But I know what you’re thinking. You’re thinking that I read pretty slow. And you’re right. I do. I had a reading comprehension problem in elementary school and I had to really, really hard to get up to the speed now. And if that isn’t good enough for you well then…. I’m sorry. I get carried away. It’s kind of painful memory. But hey, a little salt in that wound always makes it feel so much better.
Anyhoo… I would like to point out that the paperback copy that I am reading is larger than standard, the font is not normal, there is very little white space, and DFW, well, let’s just say, at least at the beginning of this book, is not that keen on a lot of dialogue and prefers paragraphs that run for pages.
But I don’t think that I am entirely lost. Essentially we have the story of Hal, a young, talented tennis player. Of course, his interview to be accepted into a very school for which he is slated to play tennis does not go well. The scene results in a kind of slapstick scenario in which Hal ends up wrangled to the floor because the Dean’s interviewing him perceive him as some sort of threat, although cleary Hal is a pretty passive and easy-going guy. But then isn’t it always the case that easy going people end up with their face pinned to the floor.
More intriguing than that was the chapter that came after, in which Hal (I’m pretty sure anyway) obsesses about the pot that some woman is supposed to deliver to him, but who hasn’t shown up, and in fact is some hours late. Some very frantic, even hysterical narration here that seems to reflect that mindset of a guy jones for a fix.
Something intersting I noted on the wikipedia page for Infinite Jest. And that is it is catagorized as Hysterical Realism, a term I’d never heard of before.
The term was coined by the critic James Wood in an essay on Zadie Smith‘s White Teeth, titled “The Smallness of the ‘Big’ Novel: Human, All Too Inhuman”, which appeared in the July 24, 2000 issue of The New Republic and was later reprinted in Wood’s 2004 book, The Irresponsible Self: On Laughter and the Novel. [note: the hyperlinks in this quote lead to nowhere. sorry]
I got this book off the shelf yesterday so that I could read this article and frankly I didn’t really ge it. I mean, I understood, sort of, what Wood was getting it, but I just didn’t agree.
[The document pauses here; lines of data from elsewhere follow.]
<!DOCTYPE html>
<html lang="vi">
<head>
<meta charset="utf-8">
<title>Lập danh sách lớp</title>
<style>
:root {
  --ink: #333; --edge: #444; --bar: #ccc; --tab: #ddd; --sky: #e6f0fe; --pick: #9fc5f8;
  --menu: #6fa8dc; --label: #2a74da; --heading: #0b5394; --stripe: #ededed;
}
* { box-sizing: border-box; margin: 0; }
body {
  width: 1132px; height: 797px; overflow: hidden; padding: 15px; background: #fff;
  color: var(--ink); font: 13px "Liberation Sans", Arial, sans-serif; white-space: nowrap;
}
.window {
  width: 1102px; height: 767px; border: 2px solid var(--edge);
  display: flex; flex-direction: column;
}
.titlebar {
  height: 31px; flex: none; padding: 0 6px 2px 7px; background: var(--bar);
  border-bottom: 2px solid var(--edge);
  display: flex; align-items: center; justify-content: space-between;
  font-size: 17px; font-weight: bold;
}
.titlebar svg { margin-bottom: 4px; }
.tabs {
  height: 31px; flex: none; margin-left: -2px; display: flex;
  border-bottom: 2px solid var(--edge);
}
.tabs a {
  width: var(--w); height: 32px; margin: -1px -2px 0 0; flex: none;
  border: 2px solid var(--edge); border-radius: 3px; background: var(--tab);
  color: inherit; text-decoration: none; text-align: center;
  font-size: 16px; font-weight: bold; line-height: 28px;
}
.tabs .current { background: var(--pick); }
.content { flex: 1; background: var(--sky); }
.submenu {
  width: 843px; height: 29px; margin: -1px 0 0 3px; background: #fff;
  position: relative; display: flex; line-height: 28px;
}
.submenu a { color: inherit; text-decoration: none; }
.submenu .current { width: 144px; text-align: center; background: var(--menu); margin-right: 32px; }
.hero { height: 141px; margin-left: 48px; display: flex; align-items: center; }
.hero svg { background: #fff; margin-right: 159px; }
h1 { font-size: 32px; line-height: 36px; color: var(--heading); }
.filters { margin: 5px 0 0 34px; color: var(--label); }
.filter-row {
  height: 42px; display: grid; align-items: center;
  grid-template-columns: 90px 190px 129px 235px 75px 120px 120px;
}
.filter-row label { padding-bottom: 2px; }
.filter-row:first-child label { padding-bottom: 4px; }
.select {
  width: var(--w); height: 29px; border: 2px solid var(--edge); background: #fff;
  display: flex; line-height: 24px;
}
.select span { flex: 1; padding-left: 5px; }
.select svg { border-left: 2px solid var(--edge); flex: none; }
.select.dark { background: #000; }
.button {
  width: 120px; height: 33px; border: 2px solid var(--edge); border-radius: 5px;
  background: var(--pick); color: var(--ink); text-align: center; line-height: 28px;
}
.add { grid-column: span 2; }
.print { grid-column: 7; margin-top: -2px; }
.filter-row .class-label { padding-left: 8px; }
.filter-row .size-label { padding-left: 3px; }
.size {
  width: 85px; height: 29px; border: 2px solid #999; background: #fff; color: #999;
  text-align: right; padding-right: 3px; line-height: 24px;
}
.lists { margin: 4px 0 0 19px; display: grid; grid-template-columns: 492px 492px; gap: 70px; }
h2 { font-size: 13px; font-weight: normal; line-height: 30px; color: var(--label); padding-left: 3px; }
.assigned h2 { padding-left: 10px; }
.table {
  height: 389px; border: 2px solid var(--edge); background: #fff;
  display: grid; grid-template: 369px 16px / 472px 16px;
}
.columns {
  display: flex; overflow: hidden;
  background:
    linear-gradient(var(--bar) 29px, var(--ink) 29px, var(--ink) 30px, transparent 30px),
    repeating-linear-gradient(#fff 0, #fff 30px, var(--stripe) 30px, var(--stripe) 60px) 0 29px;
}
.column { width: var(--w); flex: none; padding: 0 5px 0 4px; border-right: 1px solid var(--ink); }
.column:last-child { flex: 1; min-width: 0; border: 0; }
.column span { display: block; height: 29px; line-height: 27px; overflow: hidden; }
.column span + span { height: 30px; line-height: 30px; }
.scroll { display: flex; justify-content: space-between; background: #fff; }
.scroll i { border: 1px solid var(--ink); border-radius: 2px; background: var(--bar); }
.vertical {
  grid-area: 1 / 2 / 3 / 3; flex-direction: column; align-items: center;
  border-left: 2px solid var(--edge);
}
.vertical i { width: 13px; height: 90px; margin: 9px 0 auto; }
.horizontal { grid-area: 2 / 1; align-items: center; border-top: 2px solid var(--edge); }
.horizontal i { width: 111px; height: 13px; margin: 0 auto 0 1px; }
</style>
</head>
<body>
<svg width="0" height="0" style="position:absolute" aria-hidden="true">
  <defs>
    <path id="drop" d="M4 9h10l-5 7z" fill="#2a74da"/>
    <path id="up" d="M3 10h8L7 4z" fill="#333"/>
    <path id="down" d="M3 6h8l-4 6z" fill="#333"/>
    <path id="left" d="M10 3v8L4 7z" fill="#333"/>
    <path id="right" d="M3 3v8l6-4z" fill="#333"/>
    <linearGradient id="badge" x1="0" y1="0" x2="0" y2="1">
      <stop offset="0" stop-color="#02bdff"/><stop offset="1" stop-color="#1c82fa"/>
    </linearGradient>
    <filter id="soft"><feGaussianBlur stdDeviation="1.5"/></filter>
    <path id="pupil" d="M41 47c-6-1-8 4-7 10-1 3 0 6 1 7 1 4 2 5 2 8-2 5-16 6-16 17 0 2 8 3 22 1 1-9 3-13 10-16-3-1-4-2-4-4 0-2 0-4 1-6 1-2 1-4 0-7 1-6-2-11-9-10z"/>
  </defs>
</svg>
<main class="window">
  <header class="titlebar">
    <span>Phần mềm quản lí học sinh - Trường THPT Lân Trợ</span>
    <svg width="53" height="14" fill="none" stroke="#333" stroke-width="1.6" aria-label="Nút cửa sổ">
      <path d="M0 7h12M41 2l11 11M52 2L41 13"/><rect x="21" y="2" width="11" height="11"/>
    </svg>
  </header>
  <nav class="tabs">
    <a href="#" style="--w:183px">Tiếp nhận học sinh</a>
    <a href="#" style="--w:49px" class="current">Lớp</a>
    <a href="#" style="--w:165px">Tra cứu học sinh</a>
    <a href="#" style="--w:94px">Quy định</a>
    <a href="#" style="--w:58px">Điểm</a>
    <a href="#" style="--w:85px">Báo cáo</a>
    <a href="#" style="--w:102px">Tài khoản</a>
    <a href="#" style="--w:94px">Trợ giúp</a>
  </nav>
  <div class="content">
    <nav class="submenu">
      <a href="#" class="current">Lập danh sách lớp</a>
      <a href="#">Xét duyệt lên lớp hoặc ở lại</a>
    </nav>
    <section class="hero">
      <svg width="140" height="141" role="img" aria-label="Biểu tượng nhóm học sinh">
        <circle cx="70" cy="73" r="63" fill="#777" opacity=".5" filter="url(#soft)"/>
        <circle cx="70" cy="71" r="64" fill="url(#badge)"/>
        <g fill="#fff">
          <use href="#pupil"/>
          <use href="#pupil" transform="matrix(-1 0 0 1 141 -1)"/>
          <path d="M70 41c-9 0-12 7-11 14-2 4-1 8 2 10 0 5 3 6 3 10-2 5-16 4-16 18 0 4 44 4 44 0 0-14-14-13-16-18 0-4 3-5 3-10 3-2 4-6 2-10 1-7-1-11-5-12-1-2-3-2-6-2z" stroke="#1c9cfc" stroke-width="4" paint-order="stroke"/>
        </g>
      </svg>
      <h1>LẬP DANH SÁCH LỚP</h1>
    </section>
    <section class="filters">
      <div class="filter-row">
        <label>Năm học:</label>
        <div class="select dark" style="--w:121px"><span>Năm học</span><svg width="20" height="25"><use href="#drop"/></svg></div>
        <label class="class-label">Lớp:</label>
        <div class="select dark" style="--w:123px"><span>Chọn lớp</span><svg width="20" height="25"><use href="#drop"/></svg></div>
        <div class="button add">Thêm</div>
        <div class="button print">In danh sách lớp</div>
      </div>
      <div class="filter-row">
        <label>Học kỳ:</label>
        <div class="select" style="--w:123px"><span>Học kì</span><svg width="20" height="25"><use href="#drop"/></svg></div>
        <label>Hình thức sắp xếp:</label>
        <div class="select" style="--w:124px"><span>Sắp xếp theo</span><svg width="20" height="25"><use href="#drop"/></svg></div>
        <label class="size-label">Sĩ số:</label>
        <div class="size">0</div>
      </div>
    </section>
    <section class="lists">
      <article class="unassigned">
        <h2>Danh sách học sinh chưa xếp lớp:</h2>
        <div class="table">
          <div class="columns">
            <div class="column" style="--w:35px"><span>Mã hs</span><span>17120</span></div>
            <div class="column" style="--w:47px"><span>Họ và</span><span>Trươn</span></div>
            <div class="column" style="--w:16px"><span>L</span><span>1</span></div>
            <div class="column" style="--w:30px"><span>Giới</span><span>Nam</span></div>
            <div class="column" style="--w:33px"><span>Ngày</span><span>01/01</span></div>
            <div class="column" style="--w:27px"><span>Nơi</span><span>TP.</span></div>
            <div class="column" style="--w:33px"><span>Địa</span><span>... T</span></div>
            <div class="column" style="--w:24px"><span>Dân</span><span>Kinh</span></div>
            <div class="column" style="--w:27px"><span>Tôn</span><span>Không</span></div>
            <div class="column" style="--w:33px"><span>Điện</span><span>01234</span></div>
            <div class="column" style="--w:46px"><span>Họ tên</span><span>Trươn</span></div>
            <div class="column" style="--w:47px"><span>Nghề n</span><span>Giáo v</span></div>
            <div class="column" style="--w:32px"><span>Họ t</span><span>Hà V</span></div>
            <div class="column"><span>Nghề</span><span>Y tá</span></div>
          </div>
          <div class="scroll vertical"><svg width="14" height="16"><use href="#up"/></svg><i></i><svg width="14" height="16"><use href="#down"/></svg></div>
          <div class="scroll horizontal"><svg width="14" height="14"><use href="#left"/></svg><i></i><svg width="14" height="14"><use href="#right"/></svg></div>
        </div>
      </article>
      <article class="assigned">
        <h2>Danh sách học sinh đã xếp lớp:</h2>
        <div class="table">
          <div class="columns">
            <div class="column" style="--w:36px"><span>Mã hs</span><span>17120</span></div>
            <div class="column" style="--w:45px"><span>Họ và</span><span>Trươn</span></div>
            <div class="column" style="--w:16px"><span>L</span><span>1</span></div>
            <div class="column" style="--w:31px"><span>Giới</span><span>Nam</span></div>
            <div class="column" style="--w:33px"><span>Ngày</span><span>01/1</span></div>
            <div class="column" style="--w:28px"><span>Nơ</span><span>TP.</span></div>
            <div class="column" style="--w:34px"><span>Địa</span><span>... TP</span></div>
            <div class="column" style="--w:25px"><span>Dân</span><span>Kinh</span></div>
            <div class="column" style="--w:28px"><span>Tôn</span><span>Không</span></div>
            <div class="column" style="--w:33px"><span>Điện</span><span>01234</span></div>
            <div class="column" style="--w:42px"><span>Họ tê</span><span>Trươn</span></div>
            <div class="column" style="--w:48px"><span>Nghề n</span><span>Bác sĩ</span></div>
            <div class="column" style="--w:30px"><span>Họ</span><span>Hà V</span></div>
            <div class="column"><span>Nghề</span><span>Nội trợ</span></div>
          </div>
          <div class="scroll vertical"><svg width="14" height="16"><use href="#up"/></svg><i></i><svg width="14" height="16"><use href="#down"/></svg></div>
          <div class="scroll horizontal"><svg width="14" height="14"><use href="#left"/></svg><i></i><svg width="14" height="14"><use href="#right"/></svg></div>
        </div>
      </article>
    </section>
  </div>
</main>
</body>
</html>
It seemed less like criticisms and more like griping because books like Infinite Jest do not fit some idea that Wood’s has of what fiction should be. Mainly Woods complains about the lack of real character development and exploration, that these authors don’t give you enough of what the characters feel and too much information about the world in which the characters exist.
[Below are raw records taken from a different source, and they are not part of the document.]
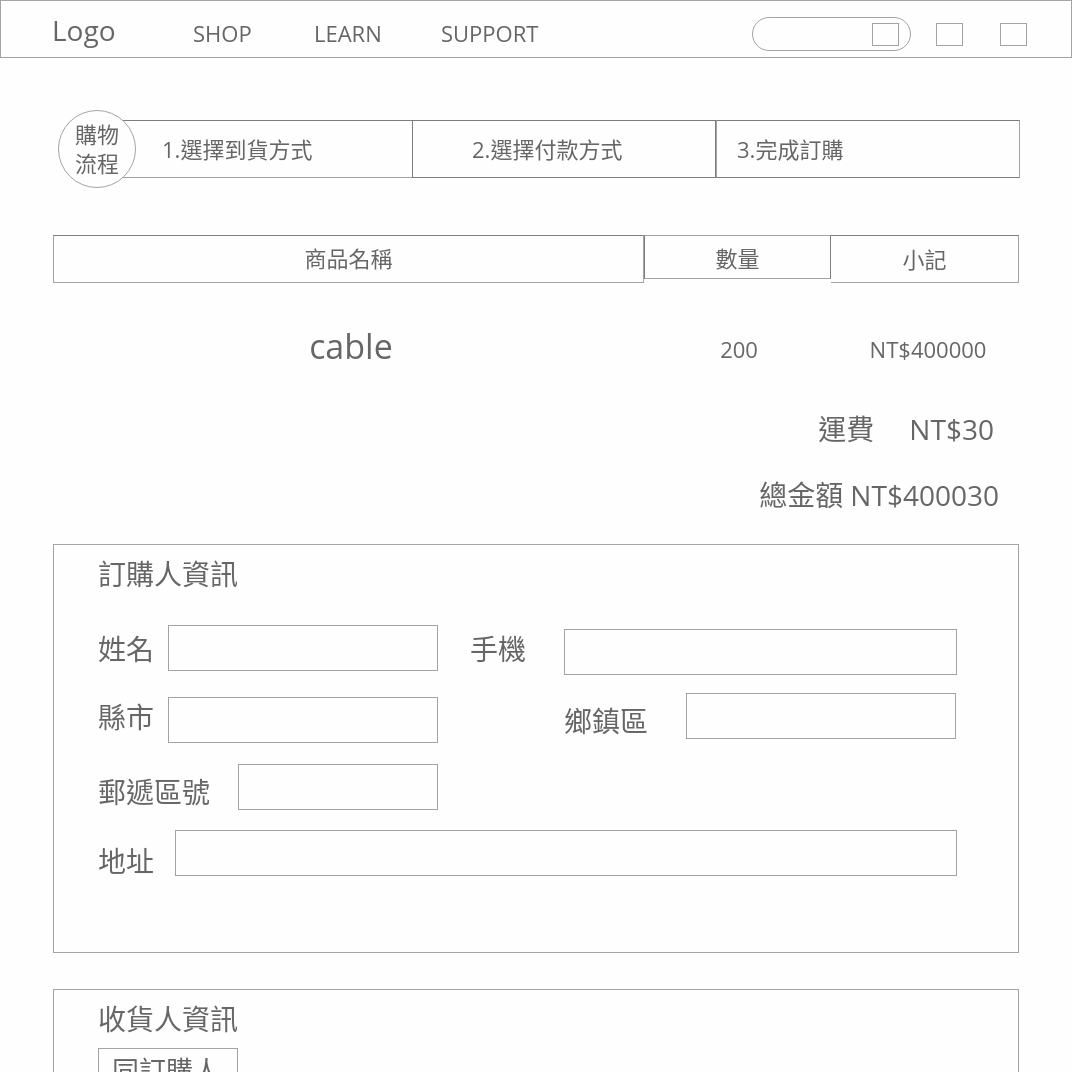
<!DOCTYPE html>
<html lang="zh-Hant">
<head>
<meta charset="utf-8">
<title>購物流程</title>
<style>
:root {
  --paper: #fefefe;
  --ink: #666;
  --line: #a3a3a3;
  --line-dark: #7d7d7d;
}
* { box-sizing: border-box; margin: 0; padding: 0; }
html, body { width: 1072px; height: 1072px; overflow: hidden; }
body {
  background: var(--paper);
  color: var(--ink);
  font: 400 22px/30px "Open Sans", "Noto Sans CJK TC", sans-serif;
  white-space: nowrap;
}
a { color: inherit; text-decoration: none; }

.site-header {
  display: flex;
  height: 58px;
  padding: 0 44px 0 51px;
  border: 1px solid var(--line);
}
.logo { width: 141px; margin-top: 14px; font-size: 28px; }
.site-nav { display: flex; margin-top: 17px; }
.nav-shop { width: 121px; }
.nav-learn { width: 127px; }
.tools { display: flex; align-items: flex-start; margin-left: auto; padding-top: 16px; }
.icon-box { width: 27px; height: 23px; margin-top: 6px; border: 1px solid var(--line); }
.search {
  display: flex;
  justify-content: flex-end;
  width: 159px;
  height: 34px;
  margin-right: 25px;
  padding-right: 11px;
  border: 1px solid var(--line);
  border-radius: 17px;
}
.search .icon-box { margin-top: 5px; }
.tools > .icon-box + .icon-box { margin-left: 37px; }

.steps {
  position: relative;
  display: grid;
  grid-template-columns: 315px 304px 304px;
  height: 58px;
  margin: 62px 0 0 97px;
  list-style: none;
}
.step {
  display: flex;
  align-items: center;
  padding-bottom: 1px;
  border: 1px solid var(--line);
  border-top-color: var(--line-dark);
}
.step-delivery { padding-left: 64px; border-right: 0; }
.step-payment { padding-left: 59px; border-color: var(--line-dark); }
.step-done { padding-left: 20px; border-bottom-color: var(--line-dark); }
.steps-badge {
  position: absolute;
  left: -39px;
  top: -10px;
  display: flex;
  align-items: center;
  justify-content: center;
  width: 78px;
  height: 78px;
  border: 1px solid var(--line);
  border-radius: 50%;
  background: var(--paper);
  line-height: 29px;
}

.cart { width: 966px; margin: 57px 0 0 53px; }
.cart-head, .cart-item { display: grid; grid-template-columns: 591px 187px 188px; text-align: center; }
.cart-head { height: 45px; line-height: 45px; }
.cart-head span { border: 1px solid var(--line); border-top-color: var(--line-dark); line-height: 44px; }
.cart-head span:nth-child(2) { height: 44px; border-color: var(--line) var(--line-dark) var(--line) var(--line-dark); line-height: 45px; }
.cart-head span:nth-child(3) { line-height: 46px; border-left: 0; }
.cart-item { margin-top: 45px; height: 48px; line-height: 48px; }
.item-name { padding-left: 5px; font-size: 34px; line-height: 42px; }
.item-count { padding-left: 3px; }
.item-sum { padding-left: 6px; }
.total {
  display: flex;
  justify-content: flex-end;
  height: 40px;
  font-size: 28px;
  line-height: 40px;
}
.shipping { gap: 35px; margin-top: 36px; padding-right: 25px; }
.grand { gap: 7px; margin-top: 26px; padding-right: 20px; }

.panel {
  width: 966px;
  margin-left: 53px;
  padding: 9px 44px 0;
  border: 1px solid var(--line);
  font-size: 28px;
}
.panel h2 { font-size: 28px; font-weight: 400; line-height: 40px; }
.buyer { height: 409px; margin-top: 29px; }
.receiver { height: 200px; margin-top: 36px; }
.row { display: flex; align-items: flex-start; }
.label { flex: none; line-height: 44px; }
.field { flex: none; width: 270px; height: 46px; border: 1px solid var(--line); }
.row-name { height: 49px; margin-top: 31px; }
.row-name .label { margin-top: 2px; }
.row-area { height: 50px; margin-top: 19px; }
.row-zip { height: 50px; margin-top: 21px; }
.row-address { margin-top: 16px; }
.field-name, .field-city { margin-left: 14px; }
.label-phone { margin-left: 32px; }
.field-phone { width: 393px; margin: 4px 0 0 38px; }
.label-city { margin-top: 2px; }
.field-city { margin-top: 4px; }
.label-town { margin: 6px 0 0 126px; }
.field-town { margin-left: 38px; }
.label-zip { margin-top: 6px; }
.field-zip { width: 200px; margin-left: 28px; }
.label-address { margin-top: 9px; }
.field-address { width: 782px; margin-left: 21px; }
.same-as-buyer {
  display: block;
  width: 140px;
  height: 46px;
  margin-top: 9px;
  padding-left: 13px;
  border: 1px solid var(--line);
  font-size: 27px;
  line-height: 44px;
}
</style>
</head>
<body>
<header class="site-header">
  <a class="logo" href="#">Logo</a>
  <nav class="site-nav">
    <a class="nav-shop" href="#">SHOP</a>
    <a class="nav-learn" href="#">LEARN</a>
    <a href="#">SUPPORT</a>
  </nav>
  <div class="tools">
    <div class="search"><span class="icon-box"></span></div>
    <span class="icon-box"></span>
    <span class="icon-box"></span>
  </div>
</header>

<main>
  <ol class="steps">
    <li class="step step-delivery">1.選擇到貨方式</li>
    <li class="step step-payment">2.選擇付款方式</li>
    <li class="step step-done">3.完成訂購</li>
    <li class="steps-badge">購物<br>流程</li>
  </ol>

  <section class="cart">
    <div class="cart-head">
      <span>商品名稱</span>
      <span>數量</span>
      <span>小記</span>
    </div>
    <div class="cart-item">
      <span class="item-name">cable</span>
      <span class="item-count">200</span>
      <span class="item-sum">NT$400000</span>
    </div>
    <p class="total shipping"><span>運費</span><span>NT$30</span></p>
    <p class="total grand"><span>總金額</span><span>NT$400030</span></p>
  </section>

  <section class="panel buyer">
    <h2>訂購人資訊</h2>
    <div class="row row-name">
      <span class="label">姓名</span><span class="field field-name"></span>
      <span class="label label-phone">手機</span><span class="field field-phone"></span>
    </div>
    <div class="row row-area">
      <span class="label label-city">縣市</span><span class="field field-city"></span>
      <span class="label label-town">鄉鎮區</span><span class="field field-town"></span>
    </div>
    <div class="row row-zip">
      <span class="label label-zip">郵遞區號</span><span class="field field-zip"></span>
    </div>
    <div class="row row-address">
      <span class="label label-address">地址</span><span class="field field-address"></span>
    </div>
  </section>

  <section class="panel receiver">
    <h2>收貨人資訊</h2>
    <a class="same-as-buyer" href="#">同訂購人</a>
  </section>
</main>
</body>
</html>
I wouldn’t disgree with Woods on this point, but I would disagree that this makes such fiction bad or not as good as other works. Wood even goes so far as to say that such fiction lacks moral intentions or some such bullshit.
I suppose what really bugged me about Wood’s view is that it doesn’t allow for something different. Perhaps Infinite Jest isn’t entirely successful. That’s debateable. But so far as I can tell it is interesting, and quite compelling, even if my wrists do hurt a little from heft the weight of the book. In any case, despite Wood’s bitching, I’m going to keep reading IJ, for now anyway.
Also, one can’t help but imagine how please Wood must be with himself, for coining a new -ism for the literary round table. Kudos to you, sir! Kudos, I say!